» **YOUR GOAL**: Leaving out the pictures, restate each record below word for word.

Saved data entries
= = = =

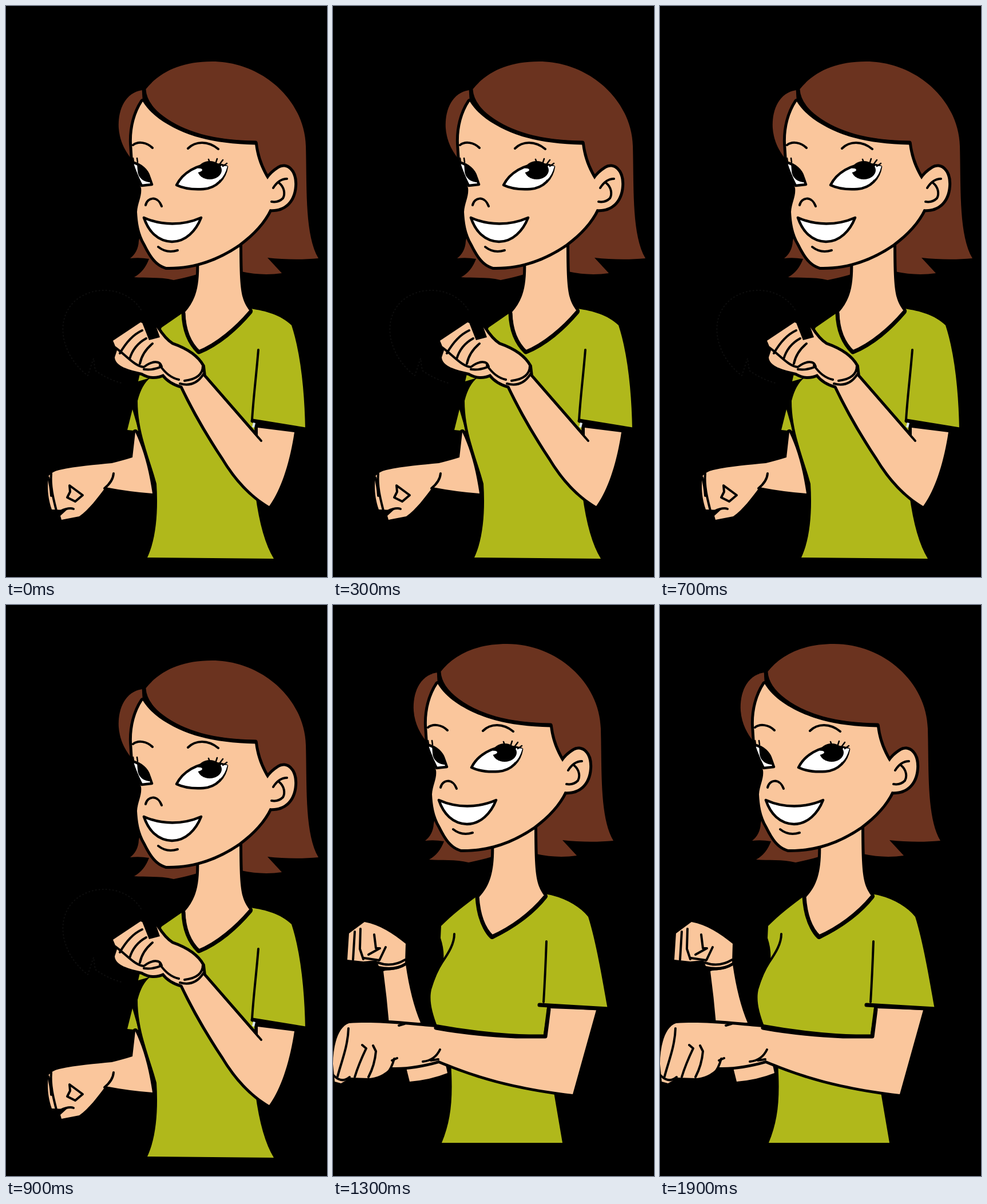
These frames come from a looping animation (561x998 px, 2 s). An HTML page:

```html
<!DOCTYPE html>
<html lang="en">
<head>
<meta charset="utf-8">
<title>Two poses</title>
<style>
  html, body { margin: 0; width: 100%; height: 100%; overflow: hidden; background: #000; }
  svg { display: block; width: 100%; height: 100%; }
  path, ellipse { stroke-linecap: round; stroke-linejoin: round; }
  .skin, .hair, .shirt { stroke: #000; stroke-width: 10; paint-order: stroke; }
  .skin { fill: #fac69c; }
  .hair { fill: #6b331f; }
  .shirt { fill: #b0b81b; }
  .white { fill: #fff; stroke: #000; stroke-width: 4.5; }
  .line { fill: none; stroke: #000; stroke-width: 4; }
  .bold { stroke-width: 7; }
  .thin { stroke-width: 2.5; }
  .faint { fill: none; stroke: #0e0e0e; stroke-width: 2; stroke-dasharray: 1 5; }
</style>
</head>
<body>
<svg viewBox="0 0 561 998">
  <defs>
    <g id="backHair">
      <path class="hair" d="M238 147C206 152 195 185 197 214C199 238 209 254 218 266L230 240L239 168Z"/>
      <path class="hair" d="M243 147C267 116 305 97 360 97C447 97 522 164 524 245C526 320 522 400 546 441C515 444 485 443 457 440Q470 454 482 467Q447 472 411 464L405 300L250 330L232 411Q231 430 217 441Q233 439 250 442Q242 464 224 474C245 476 270 473 293 479Q318 474 337 468L400 420L300 300L246 200Z"/>
    </g>
    <g id="face">
      <path class="skin" d="M239 167C225 188 219 215 220 240L222 272C225 286 231 302 236 318C238 332 230 344 229 360C230 377 232 397 244 417C255 439 264 451 280 456C330 457 370 441 407 416C432 397 450 378 461 355C484 357 502 343 504 315C506 287 489 276 477 284Q464 292 457 303C446 285 438 266 435 241C390 240 350 234 320 224C285 211 256 194 239 167Z"/>
      <path class="line bold" d="M241 146C243 184 293 214 340 227Q380 238 436 239"/>
      <path class="line" d="M222 243C231 236 246 238 256 248M318 249C331 236 353 235 371 250"/>
      <path class="white" d="M220 273C237 277 247 288 250 298L255 312L237 314Q227 295 220 273Z"/>
      <path d="M229 275C243 280 249 293 255 308C243 309 231 302 230 288Z"/>
      <path class="line thin" d="M223 272L222 266M230 273L229 266"/>
      <path class="white" d="M298 313C309 291 335 276 360 277Q379 277 386 281C383 301 369 318 345 320Q317 322 298 313Z"/>
      <path fill="#fff" d="M376 279L387 280Q383 296 374 304Z"/>
      <ellipse cx="356" cy="287" rx="21" ry="16"/>
      <path fill="#fff" d="M334 284Q343 283 343 287Q341 290 334 291Z"/>
      <path class="line thin" d="M357 276L354 268M366 276L369 267M373 277L379 269M379 280L386 275"/>
      <path class="line" d="M244 348C247 334 265 331 272 350"/>
      <path class="white" d="M241 370C272 384 309 384 341 370C332 393 314 412 290 412C265 411 249 394 241 370Z"/>
      <path class="line" d="M266 421Q281 433 300 427M467 318Q477 302 491 302M477 309C487 317 488 329 484 336Q476 344 464 342"/>
    </g>
  </defs>

  <g id="poseA">
    <path class="faint" d="M236 531C213 493 155 485 120 516C83 551 99 613 143 646L153 616L156 637Q178 653 205 660"/>
    <use href="#backHair"/>
    <path class="shirt" d="M221 705L212 741L232 743Z"/>
    <path class="skin" d="M226 745C240 774 250 810 256 852Q215 849 174 841C160 860 145 880 128 892L97 898L95 891L106 881L80 880C73 860 72 842 74 822Q80 814 93 811C125 804 155 802 185 799Q205 794 221 789Z"/>
    <path class="line" d="M79 817C77 840 83 862 88 882M74 824Q78 839 79 856M111 838L134 855L121 866L107 859L112 849ZM95 883Q110 876 118 879M188 817Q187 831 172 843"/>
    <path class="shirt" d="M311 535L427 529C455 533 480 540 499 558C516 610 522 680 523 740L434 725L436 855Q446 930 468 966L247 964C263 930 266 880 263 835C251 790 230 745 230 690Q237 662 252 650L231 656L234 643L272 562Z"/>
    <path class="skin" d="M337 440C339 490 332 513 313 535C314 565 322 588 337 603C370 590 403 562 426 533C411 513 408 500 408 410Z"/>
    <path class="line bold" d="M310 537C311 567 321 590 337 605C370 592 404 562 427 535"/>
    <path class="line" d="M441 601C437 650 432 688 430 724"/>
    <path class="line bold" d="M431 725L523 740"/>
    <use href="#face"/>
    <path class="skin" d="M187 585L235 553L263 562Q277 584 290 592Q330 606 343 630L345 647L440 756L440 737L504 745C495 805 478 850 460 874C428 855 401 825 380 790C352 748 325 700 308 664Q286 658 275 643Q256 652 238 641C215 636 191 630 190 614L194 602Z"/>
    <path class="line" d="M345 643L446 760"/>
    <path fill="#dce7ef" d="M432 728L436 729L434 737L430 736Z"/>
    <path d="M235 546L257 545L269 579L250 584Z"/>
    <path class="line" d="M199 607Q216 577 238 567M216 617Q223 593 245 581M234 625Q238 605 256 590M188 595C207 607 224 630 241 631C255 620 269 619 272 630Q258 637 241 635M269 628Q283 649 302 653M344 629Q344 651 312 655M304 660Q329 667 344 645"/>
  </g>

  <g id="poseB">
    <use href="#backHair" x="-56" y="-29"/>
    <path class="skin" d="M88 640Q94 685 98 732L153 730Q136 690 127 628Z"/>
    <path class="skin" d="M25 620L28 574L55 554C82 559 105 574 127 592L126 625Q108 637 80 631L76 621L53 623Z"/>
    <path class="line" d="M38 571L35 620M48 566L47 601L53 619M72 576L75 600L82 600L62 611M54 617L81 621L92 598M78 625Q103 634 126 620M88 637Q111 637 126 628"/>
    <path class="skin" d="M127 805L134 833Q170 830 200 818L194 790Z"/>
    <path class="shirt" d="M253 508L370 505C402 510 430 525 446 545C460 590 470 650 480 706L374 699L372 780L386 852L401 940L190 940C207 900 210 860 206 800L183 738C172 710 168 690 172 672Q180 645 193 622Q195 603 188 582L189 561C210 540 230 525 253 508Z"/>
    <path class="line" d="M212 575C212 592 202 608 191 624Q179 643 171 666"/>
    <path class="skin" d="M281 410C283 462 276 489 255 511C257 540 264 565 278 579C312 562 346 540 370 509C355 488 352 475 352 380Z"/>
    <path class="line bold" d="M252 510C254 540 262 565 278 580C312 565 346 540 370 511"/>
    <use href="#face" x="-56" y="-29"/>
    <path class="skin" d="M372 757C305 756 240 749 180 738C145 735 75 727 28 731C9 737 0 770 0 802L3 833L14 836L31 826L61 827Q83 827 102 808C130 809 160 803 185 796C245 821 310 842 419 855L460 708L380 705Z"/>
    <path class="line bold" d="M361 699L480 706M377 707L371 754L320 754Q240 750 180 739"/>
    <path class="line" d="M373 588Q371 645 368 694M27 740C26 772 14 800 8 824M51 769L58 775Q45 802 38 825M70 770L75 780Q73 804 62 825M107 793Q102 811 94 819M103 796L112 792M1 822Q15 837 29 825M187 777Q178 796 157 798M171 796L184 794M115 735L125 732"/>
  </g>
</svg>
<script>
  const LOOP = 2000;
  const poseA = document.getElementById('poseA');
  const poseB = document.getElementById('poseB');

  function draw() {
    const first = performance.now() % LOOP < LOOP / 2;
    poseA.style.display = first ? '' : 'none';
    poseB.style.display = first ? 'none' : '';
    requestAnimationFrame(draw);
  }
  draw();
</script>
</body>
</html>
```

= = = =

» **EXPECTED OUTPUT**:
These frames come from a looping animation (561x998 px, 2 s). An HTML page:

```html
<!DOCTYPE html>
<html lang="en">
<head>
<meta charset="utf-8">
<title>Two poses</title>
<style>
  html, body { margin: 0; width: 100%; height: 100%; overflow: hidden; background: #000; }
  svg { display: block; width: 100%; height: 100%; }
  path, ellipse { stroke-linecap: round; stroke-linejoin: round; }
  .skin, .hair, .shirt { stroke: #000; stroke-width: 10; paint-order: stroke; }
  .skin { fill: #fac69c; }
  .hair { fill: #6b331f; }
  .shirt { fill: #b0b81b; }
  .white { fill: #fff; stroke: #000; stroke-width: 4.5; }
  .line { fill: none; stroke: #000; stroke-width: 4; }
  .bold { stroke-width: 7; }
  .thin { stroke-width: 2.5; }
  .faint { fill: none; stroke: #0e0e0e; stroke-width: 2; stroke-dasharray: 1 5; }
</style>
</head>
<body>
<svg viewBox="0 0 561 998">
  <defs>
    <g id="backHair">
      <path class="hair" d="M238 147C206 152 195 185 197 214C199 238 209 254 218 266L230 240L239 168Z"/>
      <path class="hair" d="M243 147C267 116 305 97 360 97C447 97 522 164 524 245C526 320 522 400 546 441C515 444 485 443 457 440Q470 454 482 467Q447 472 411 464L405 300L250 330L232 411Q231 430 217 441Q233 439 250 442Q242 464 224 474C245 476 270 473 293 479Q318 474 337 468L400 420L300 300L246 200Z"/>
    </g>
    <g id="face">
      <path class="skin" d="M239 167C225 188 219 215 220 240L222 272C225 286 231 302 236 318C238 332 230 344 229 360C230 377 232 397 244 417C255 439 264 451 280 456C330 457 370 441 407 416C432 397 450 378 461 355C484 357 502 343 504 315C506 287 489 276 477 284Q464 292 457 303C446 285 438 266 435 241C390 240 350 234 320 224C285 211 256 194 239 167Z"/>
      <path class="line bold" d="M241 146C243 184 293 214 340 227Q380 238 436 239"/>
      <path class="line" d="M222 243C231 236 246 238 256 248M318 249C331 236 353 235 371 250"/>
      <path class="white" d="M220 273C237 277 247 288 250 298L255 312L237 314Q227 295 220 273Z"/>
      <path d="M229 275C243 280 249 293 255 308C243 309 231 302 230 288Z"/>
      <path class="line thin" d="M223 272L222 266M230 273L229 266"/>
      <path class="white" d="M298 313C309 291 335 276 360 277Q379 277 386 281C383 301 369 318 345 320Q317 322 298 313Z"/>
      <path fill="#fff" d="M376 279L387 280Q383 296 374 304Z"/>
      <ellipse cx="356" cy="287" rx="21" ry="16"/>
      <path fill="#fff" d="M334 284Q343 283 343 287Q341 290 334 291Z"/>
      <path class="line thin" d="M357 276L354 268M366 276L369 267M373 277L379 269M379 280L386 275"/>
      <path class="line" d="M244 348C247 334 265 331 272 350"/>
      <path class="white" d="M241 370C272 384 309 384 341 370C332 393 314 412 290 412C265 411 249 394 241 370Z"/>
      <path class="line" d="M266 421Q281 433 300 427M467 318Q477 302 491 302M477 309C487 317 488 329 484 336Q476 344 464 342"/>
    </g>
  </defs>

  <g id="poseA">
    <path class="faint" d="M236 531C213 493 155 485 120 516C83 551 99 613 143 646L153 616L156 637Q178 653 205 660"/>
    <use href="#backHair"/>
    <path class="shirt" d="M221 705L212 741L232 743Z"/>
    <path class="skin" d="M226 745C240 774 250 810 256 852Q215 849 174 841C160 860 145 880 128 892L97 898L95 891L106 881L80 880C73 860 72 842 74 822Q80 814 93 811C125 804 155 802 185 799Q205 794 221 789Z"/>
    <path class="line" d="M79 817C77 840 83 862 88 882M74 824Q78 839 79 856M111 838L134 855L121 866L107 859L112 849ZM95 883Q110 876 118 879M188 817Q187 831 172 843"/>
    <path class="shirt" d="M311 535L427 529C455 533 480 540 499 558C516 610 522 680 523 740L434 725L436 855Q446 930 468 966L247 964C263 930 266 880 263 835C251 790 230 745 230 690Q237 662 252 650L231 656L234 643L272 562Z"/>
    <path class="skin" d="M337 440C339 490 332 513 313 535C314 565 322 588 337 603C370 590 403 562 426 533C411 513 408 500 408 410Z"/>
    <path class="line bold" d="M310 537C311 567 321 590 337 605C370 592 404 562 427 535"/>
    <path class="line" d="M441 601C437 650 432 688 430 724"/>
    <path class="line bold" d="M431 725L523 740"/>
    <use href="#face"/>
    <path class="skin" d="M187 585L235 553L263 562Q277 584 290 592Q330 606 343 630L345 647L440 756L440 737L504 745C495 805 478 850 460 874C428 855 401 825 380 790C352 748 325 700 308 664Q286 658 275 643Q256 652 238 641C215 636 191 630 190 614L194 602Z"/>
    <path class="line" d="M345 643L446 760"/>
    <path fill="#dce7ef" d="M432 728L436 729L434 737L430 736Z"/>
    <path d="M235 546L257 545L269 579L250 584Z"/>
    <path class="line" d="M199 607Q216 577 238 567M216 617Q223 593 245 581M234 625Q238 605 256 590M188 595C207 607 224 630 241 631C255 620 269 619 272 630Q258 637 241 635M269 628Q283 649 302 653M344 629Q344 651 312 655M304 660Q329 667 344 645"/>
  </g>

  <g id="poseB">
    <use href="#backHair" x="-56" y="-29"/>
    <path class="skin" d="M88 640Q94 685 98 732L153 730Q136 690 127 628Z"/>
    <path class="skin" d="M25 620L28 574L55 554C82 559 105 574 127 592L126 625Q108 637 80 631L76 621L53 623Z"/>
    <path class="line" d="M38 571L35 620M48 566L47 601L53 619M72 576L75 600L82 600L62 611M54 617L81 621L92 598M78 625Q103 634 126 620M88 637Q111 637 126 628"/>
    <path class="skin" d="M127 805L134 833Q170 830 200 818L194 790Z"/>
    <path class="shirt" d="M253 508L370 505C402 510 430 525 446 545C460 590 470 650 480 706L374 699L372 780L386 852L401 940L190 940C207 900 210 860 206 800L183 738C172 710 168 690 172 672Q180 645 193 622Q195 603 188 582L189 561C210 540 230 525 253 508Z"/>
    <path class="line" d="M212 575C212 592 202 608 191 624Q179 643 171 666"/>
    <path class="skin" d="M281 410C283 462 276 489 255 511C257 540 264 565 278 579C312 562 346 540 370 509C355 488 352 475 352 380Z"/>
    <path class="line bold" d="M252 510C254 540 262 565 278 580C312 565 346 540 370 511"/>
    <use href="#face" x="-56" y="-29"/>
    <path class="skin" d="M372 757C305 756 240 749 180 738C145 735 75 727 28 731C9 737 0 770 0 802L3 833L14 836L31 826L61 827Q83 827 102 808C130 809 160 803 185 796C245 821 310 842 419 855L460 708L380 705Z"/>
    <path class="line bold" d="M361 699L480 706M377 707L371 754L320 754Q240 750 180 739"/>
    <path class="line" d="M373 588Q371 645 368 694M27 740C26 772 14 800 8 824M51 769L58 775Q45 802 38 825M70 770L75 780Q73 804 62 825M107 793Q102 811 94 819M103 796L112 792M1 822Q15 837 29 825M187 777Q178 796 157 798M171 796L184 794M115 735L125 732"/>
  </g>
</svg>
<script>
  const LOOP = 2000;
  const poseA = document.getElementById('poseA');
  const poseB = document.getElementById('poseB');

  function draw() {
    const first = performance.now() % LOOP < LOOP / 2;
    poseA.style.display = first ? '' : 'none';
    poseB.style.display = first ? 'none' : '';
    requestAnimationFrame(draw);
  }
  draw();
</script>
</body>
</html>
```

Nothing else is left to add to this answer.